Inside View: Legal advice for musicians

Three lessons on navigating the music industry from Mandy Rae Capela, a South African attorney specialising in entertainment law.
Design Indaba Music Circuit 2014. Image: Jonx Pillemer.

Music is something that demands to be felt, connecting people and opening the soul to new experiences. It is a universal language we can all understand. Legal language, however, is not. Many talented emerging artists not only struggle to break into the market, but once they are in it, battle to navigate the legal framework that governs the industry. Attorney Mandy Rae Capela, who previously worked for Schindlers Attorneys and Semopa Entertainment, has provided legal council to musicians such as Hugh Masekela. Here she shares three vital lessons for anyone entering the music business.  

Lesson #1 – Make connections 

As an artist, you should be attending other gigs around town and getting to know the local music scene. If you attend many gigs, you will have the opportunity to meet band managers. This is a good way to start interacting with them – you can even get their advice on moving forward in the industry.

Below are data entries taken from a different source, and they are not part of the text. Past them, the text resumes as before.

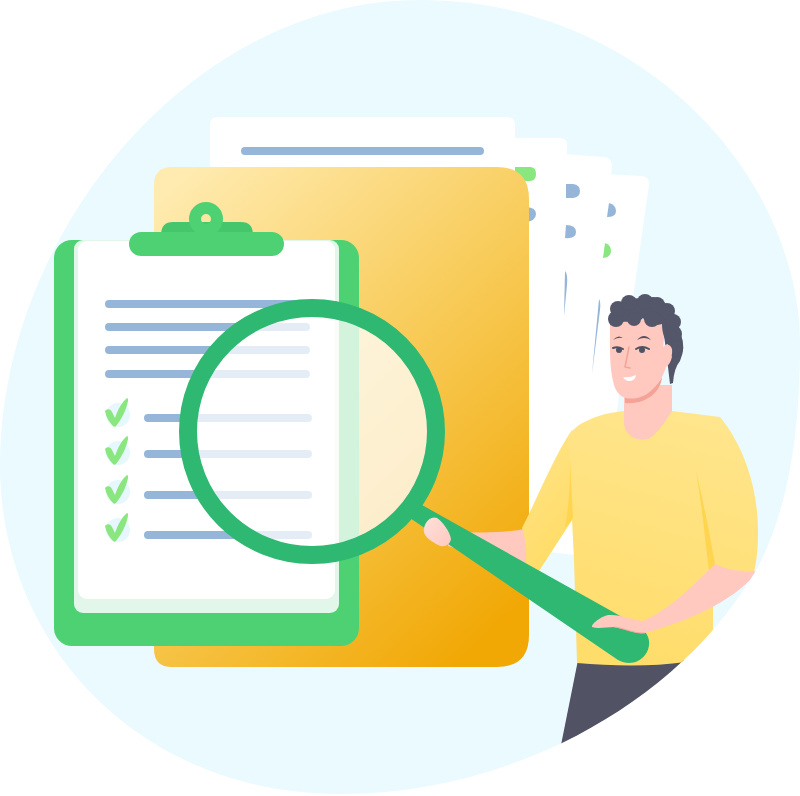
<!DOCTYPE html>
<html lang="en">
<head>
<meta charset="utf-8">
<title>Checklist review illustration</title>
<style>
:root {
  --sky: #eafaff;
  --paper: #ffffff;
  --blue: #95b6d8;
  --board: #4ed173;
  --board-dark: #45c56c;
  --mint: #e2f7e9;
  --lens: #2eb872;
  --check: #8ae67f;
  --bubble: #e6f7fd;
  --skin: #ffc9c0;
  --skin-shade: #f5a297;
  --ink: #515263;
  --hair: #54566a;
  --shirt-fold: #ffd54f;
}
html, body { margin: 0; background: #fff; overflow: hidden; }
svg { display: block; width: 800px; height: 796px; }
.paper { fill: var(--paper); }
.text-line { stroke: var(--blue); stroke-width: 8; stroke-linecap: round; }
.blue { fill: var(--blue); }
.green { fill: var(--check); }
.board { fill: var(--board); }
.skin { fill: var(--skin); }
.ink { fill: var(--ink); }
.hair { fill: var(--hair); }
.feature { fill: none; stroke: var(--ink); stroke-width: 2; stroke-linecap: round; }
</style>
</head>
<body>
<svg viewBox="0 0 800 796" role="img" aria-label="Man holding a large magnifying glass over a checklist on a clipboard">
  <defs>
    <path id="blob-shape" d="M0 465C0 235 190 0 420 0C640 0 800 175 800 345C800 425 790 510 755 572C710 648 640 705 562 743C490 777 415 794 340 794C140 794 0 645 0 465Z"/>
    <clipPath id="blob-clip"><use href="#blob-shape"/></clipPath>
    <linearGradient id="folder-fill" x1="0.1" y1="0" x2="0.8" y2="1">
      <stop offset="0" stop-color="#ffebb0"/>
      <stop offset="0.5" stop-color="#f8cb58"/>
      <stop offset="1" stop-color="#f1a805"/>
    </linearGradient>
    <linearGradient id="shirt-fill" x1="0.6" y1="0" x2="0.4" y2="1">
      <stop offset="0" stop-color="#ffe58c"/>
      <stop offset="1" stop-color="#ffdd6b"/>
    </linearGradient>
    <linearGradient id="sleeve-fill" x1="0" y1="0" x2="0.5" y2="1">
      <stop offset="0" stop-color="#ffe58c"/>
      <stop offset="1" stop-color="#ffdc66"/>
    </linearGradient>
    <linearGradient id="hand-fill" x1="0" y1="0" x2="1" y2="1">
      <stop offset="0" stop-color="#ffe0da"/>
      <stop offset="1" stop-color="#ffc9c0"/>
    </linearGradient>
    <g id="check-item">
      <circle cx="118" cy="415" r="12" fill="var(--bubble)"/>
      <path class="green" d="M105 411C107 408 111 409 112 412L115 418C118 409 122 402 127 398C128 398 128 399 128 401C126 411 121 420 116 426C115 427 114 427 113 426C109 422 106 417 105 411Z"/>
    </g>
  </defs>

  <use id="backdrop" href="#blob-shape" fill="var(--sky)"/>

  <g id="loose-papers">
    <path class="paper" d="M520 170L642 176Q650 177 649 185L610 460L575 555L500 546Z"/>
    <path class="paper" d="M520 151L604 157Q612 158 612 166L590 400L500 480Z"/>
    <path class="paper" d="M500 138H560Q567 138 567 145L560 420H500Z"/>
    <path class="paper" d="M210 180V125Q210 117 218 117H507Q515 117 515 125V180Z"/>
    <path class="text-line" d="M245 151H480"/>
    <path class="green" d="M515 167H530Q536 167 536 174T530 181H515Z"/>
    <path class="blue" d="M525 207Q536 207 536 214T525 222Z"/>
    <path class="blue" d="M566 184H573Q580 185 580 191T573 198H566Z"/>
    <path class="blue" d="M566 225Q576 225 576 232T565 238Z"/>
    <path class="blue" d="M609 203Q616 205 616 211T607 217Z"/>
    <path class="green" d="M605 243Q611 245 611 251T603 258Z"/>
    <path class="blue" d="M565 271Q568 274 567 285L564 316Z"/>
    <path class="blue" d="M599 299Q601 302 600 310L592 374Z"/>
  </g>

  <path id="folder" fill="url(#folder-fill)" d="M172 167H497Q529 167 529 199V635Q529 667 497 667H172Q154 667 154 649V185Q154 167 172 167Z"/>

  <g id="clipboard">
    <rect class="board" x="54" y="240" width="305" height="406" rx="18"/>
    <rect x="74" y="240" width="265" height="373" rx="9" fill="var(--mint)"/>
    <rect class="paper" x="78" y="241" width="257" height="358" rx="9"/>
    <g id="clip">
      <path fill="var(--board-dark)" d="M161 235Q161 222 173 222H241Q253 222 253 235Z"/>
      <circle cx="206" cy="219" r="11" fill="none" stroke="var(--board)" stroke-width="12"/>
      <rect class="board" x="129" y="232" width="155" height="24" rx="12"/>
    </g>
    <path class="text-line" d="M109 304H306M109 327H306M109 350H306M109 374H306M148 418H308M148 454H308M148 495H308M148 535H308"/>
    <use href="#check-item"/>
    <use href="#check-item" y="38"/>
    <use href="#check-item" y="77"/>
    <use href="#check-item" y="115"/>
  </g>

  <g id="man" clip-path="url(#blob-clip)">
    <path id="trousers" class="ink" d="M578 660H700V700L560 750Z"/>
    <path id="far-forearm" class="skin" d="M448 531C475 533 500 534 530 528L528 568C505 562 480 556 448 546Z"/>
    <path id="far-sleeve" fill="url(#sleeve-fill)" d="M572 430C553 458 538 497 522 528C527 542 527 556 525 570L539 571L580 508Z"/>
    <path id="shirt" fill="url(#shirt-fill)" d="M568 437C574 424 598 413 625 411L672 411L720 417C744 446 758 488 758 531C758 547 757 560 754 572L713 569V640L686 662C650 667 612 666 577 663L574 560Z"/>
    <path id="far-sleeve-fold" fill="var(--shirt-fold)" d="M569 441L573 518L565 528C570 500 571 470 569 441Z"/>
    <path id="near-sleeve-fold" fill="var(--shirt-fold)" d="M696 471C704 505 711 540 715 565L709 571C705 540 702 505 696 471Z"/>

    <g id="head">
      <path class="skin" d="M624 385H672V411C666 420 659 432 650 438C638 443 625 436 624 424Z"/>
      <path fill="var(--skin-shade)" d="M625 397C643 399 656 388 662 377C661 391 647 405 625 403Z"/>
      <path class="hair" d="M662 320L681 335Q686 347 680 361Q674 368 673 383L670 384L666 350Z"/>
      <path class="skin" d="M610 322C610 345 609 368 614 385C618 397 625 400 637 398C652 395 662 380 666 367C672 363 674 352 671 346C668 342 664 345 663 349L666 316Z"/>
      <g class="hair">
        <path d="M610 325C608 315 615 304 628 299L654 297C671 303 681 318 681 345L669 346C663 338 662 329 662 324C652 327 646 322 643 318C635 326 626 318 610 325Z"/>
        <circle cx="616" cy="319" r="8"/>
        <circle cx="618" cy="309" r="8"/>
        <circle cx="629" cy="303" r="8"/>
        <circle cx="645" cy="302" r="8"/>
        <circle cx="657" cy="305" r="8"/>
        <circle cx="667" cy="311" r="8"/>
        <circle cx="673" cy="322" r="8"/>
        <circle cx="674" cy="334" r="8"/>
        <circle cx="675" cy="349" r="8"/>
        <circle cx="634" cy="319" r="7"/>
        <circle cx="652" cy="319" r="8"/>
      </g>
      <path class="skin" d="M662 351C664 343 670 343 672 349C673 357 669 364 664 364Z"/>
      <path class="ink" d="M613 340Q618 334 623 338Q618 337 613 340ZM637 340Q644 332 651 340Q644 336 637 340Z"/>
      <path class="feature" d="M613 348Q618 346 623 349M636 349Q642 345 649 349"/>
      <circle class="ink" cx="619" cy="350" r="3"/>
      <circle class="ink" cx="642" cy="350" r="3"/>
      <path d="M629 347L625 367L630 368" fill="none" stroke="var(--skin-shade)" stroke-width="1.5" stroke-linecap="round"/>
      <path fill="#fff" d="M623 377Q630 378 636 375Q635 381 629 381Q625 381 623 377Z"/>
    </g>
  </g>

  <g id="magnifying-glass">
    <ellipse cx="312" cy="431" rx="118" ry="118" fill="#fff" opacity="0.75"/>
    <ellipse cx="312" cy="431.5" rx="124" ry="123.500" fill="none" stroke="var(--lens)" stroke-width="18"/>
    <path fill="var(--lens)" d="M410 518L422 505L640 627C650 634 652 646 645 655C638 664 627 665 618 660Z"/>
  </g>

  <g id="hands" clip-path="url(#blob-clip)">
    <path fill="url(#hand-fill)" d="M424 528C426 520 432 516 437 518C443 522 450 532 451 539C450 545 444 548 438 545C431 541 422 536 424 528Z"/>
    <path class="skin" d="M715 564C727 570 741 572 758 571C738 597 698 618 645 633C635 634 625 629 614 627C606 627 598 629 592 627C591 624 600 617 608 615C620 614 633 620 643 621C672 608 693 585 715 564Z"/>
    <path d="M614 627C624 628 635 634 645 633" fill="none" stroke="var(--skin-shade)" stroke-width="1"/>
  </g>
</svg>
</body>
</html>
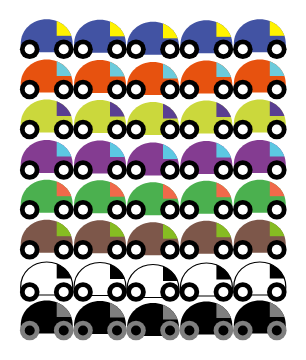
<!DOCTYPE html>
<html lang="en">
<head>
<meta charset="utf-8">
<title>Car pattern</title>
<style>
:root {
  --paper: #ffffff;
  --ink: #000000;
  --blue: #4253a3;
  --yellow: #fff200;
  --orange: #e7520f;
  --sky: #6ccbdc;
  --lime: #cbd83c;
  --violet: #5a3f92;
  --purple: #843c91;
  --aqua: #5cc8e2;
  --green: #4bb04f;
  --coral: #f1694a;
  --brown: #7d574a;
  --leaf: #86bc22;
  --grey: #7f7f7f;
}
html, body { margin: 0; background: var(--paper); overflow: hidden; }
svg { display: block; }
.row { --tyre: var(--ink); --hub: var(--paper); --outline: none; }
.body { fill: var(--body); stroke: var(--outline); stroke-width: 1.2; }
.window { fill: var(--window); }
.tyre { fill: var(--tyre); }
.hub { fill: var(--hub); }
.blue { --body: var(--blue); --window: var(--yellow); }
.orange { --body: var(--orange); --window: var(--sky); }
.lime { --body: var(--lime); --window: var(--violet); }
.purple { --body: var(--purple); --window: var(--aqua); }
.green { --body: var(--green); --window: var(--coral); }
.brown { --body: var(--brown); --window: var(--leaf); }
.white { --body: var(--paper); --window: var(--ink); --outline: var(--ink); }
.black { --body: var(--ink); --window: var(--grey); --tyre: var(--grey); --hub: var(--ink); }
</style>
</head>
<body>
<svg width="306" height="360" viewBox="0 0 306 360" role="img" aria-label="Eight rows of five round cars, each row in its own colours">
  <defs>
    <path id="dome" d="M-26 25C-26 10 -14 0 0 0S26 10 26 25Q26 33 22 33H-22Q-26 33 -26 25Z"/>
    <clipPath id="inside-dome"><use href="#dome"/></clipPath>
    <g id="shell">
      <use class="body" href="#dome"/>
      <rect class="window" x="10" y="0" width="16" height="16.5" clip-path="url(#inside-dome)"/>
    </g>
    <g id="wheel">
      <circle class="tyre" r="9.8"/>
      <circle class="hub" r="5"/>
    </g>
    <g id="wheels">
      <use href="#wheel" x="-17" y="30"/>
      <use href="#wheel" x="17" y="30"/>
    </g>
    <g id="car-row">
      <use href="#shell" x="46.7"/>
      <use href="#wheels" x="46.7"/>
      <use href="#shell" x="100" y="0.5"/>
      <use href="#wheels" x="100"/>
      <use href="#shell" x="153" y="2.5"/>
      <use href="#wheels" x="153"/>
      <use href="#shell" x="206.4" y="1"/>
      <use href="#wheels" x="206.4"/>
      <use href="#shell" x="259.8"/>
      <use href="#wheels" x="259.8"/>
    </g>
  </defs>
  <rect width="306" height="360" fill="var(--paper)"/>
  <use class="row blue" href="#car-row" y="19.3"/>
  <use class="row orange" href="#car-row" y="59.5"/>
  <use class="row lime" href="#car-row" y="99.5"/>
  <use class="row purple" href="#car-row" y="140"/>
  <use class="row green" href="#car-row" y="179.7"/>
  <use class="row brown" href="#car-row" y="219.7"/>
  <use class="row white" href="#car-row" y="262"/>
  <use class="row black" href="#car-row" y="300.5"/>
</svg>
</body>
</html>
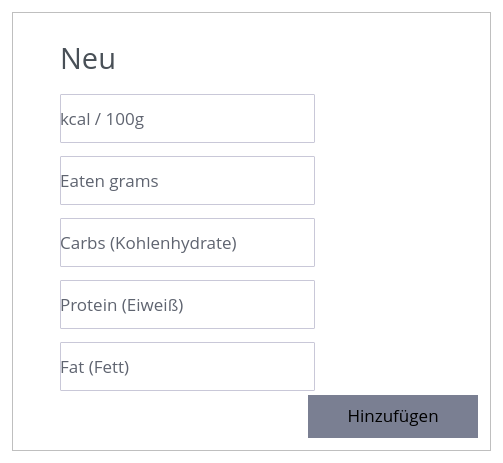
<!DOCTYPE html>
<html lang="de">
<head>
<meta charset="utf-8">
<title>Neu</title>
<style>
:root {
  --page: #ffffff;
  --card-line: #bfbfbf;
  --field-line: #c9c8d8;
  --heading: #495057;
  --label: #5f6470;
  --button: #7a7f92;
  --button-text: #000000;
}
* { box-sizing: border-box; margin: 0; padding: 0; }
html, body { width: 503px; height: 463px; overflow: hidden; background: var(--page); }
body { padding: 12px; font-family: "Open Sans", "Noto Sans", sans-serif; }
.card {
  position: relative;
  width: 479px;
  height: 439px;
  padding: 25px 47px 0;
  border: 1px solid var(--card-line);
}
h1 { height: 40px; font-size: 29px; font-weight: 400; line-height: 40px; color: var(--heading); }
.fields { display: flex; flex-direction: column; gap: 13px; width: 255px; margin-top: 16px; list-style: none; }
.field {
  height: 49px;
  border: 1px solid var(--field-line);
  border-radius: 1px;
  font-size: 17px;
  line-height: 47px;
  white-space: nowrap;
  color: var(--label);
}
.field span { margin-left: -1px; }
.add {
  position: absolute;
  right: 12px;
  bottom: 12px;
  width: 170px;
  height: 43px;
  background: var(--button);
  color: var(--button-text);
  font-size: 17px;
  line-height: 42px;
  text-align: center;
  text-decoration: none;
}
</style>
</head>
<body>
<main class="card">
  <h1>Neu</h1>
  <ul class="fields">
    <li class="field"><span>kcal / 100g</span></li>
    <li class="field"><span>Eaten grams</span></li>
    <li class="field"><span>Carbs (Kohlenhydrate)</span></li>
    <li class="field"><span>Protein (Eiweiß)</span></li>
    <li class="field"><span>Fat (Fett)</span></li>
  </ul>
  <a class="add" href="#">Hinzufügen</a>
</main>
</body>
</html>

As an emerging artist, you cannot be afraid or shy of approaching people and asking them for their opinions. That being said, you also need to do research, talk to other artists and make sure that the manager you want to take on knows his or her stuff and has your best interests at heart.

Sometimes the music business can be an overwhelming beast and you need to have a good support system. A great manager can really make your career – if he or she has the right contacts, half the work is done for you. Persevere.

Lesson #2 – Know your right to copyright

Perform a 'poor man’s copyright' on your songs. When you create something, a copyright is automatically created over that product. But the issue arises over timing: who had the copyright first? So if you write a song, make sure you email yourself a version of the song as soon as you have completed it. This will time stamp when you created the copyright. In the event of someone else claiming copyright on that song, if they cannot produce an earlier time stamp you will be proved to be the copyright holder.

Lesson #3 – Read the contract

It might seem terribly obvious but read the contract – thoroughly!

Young artists will often do anything to 'make it', which could mean signing a contract that ties them in to some unsavoury commitments. There are too many horror stories of now-famous South African bands that were tied into deals that left them penniless for years because they didn’t understand what they were signing. Always get an unbiased second opinion on the contract, preferably a legal opinion. This is the one time that you should get it right the first time, so spend the money on proper legal services upfront rather than paying for it later.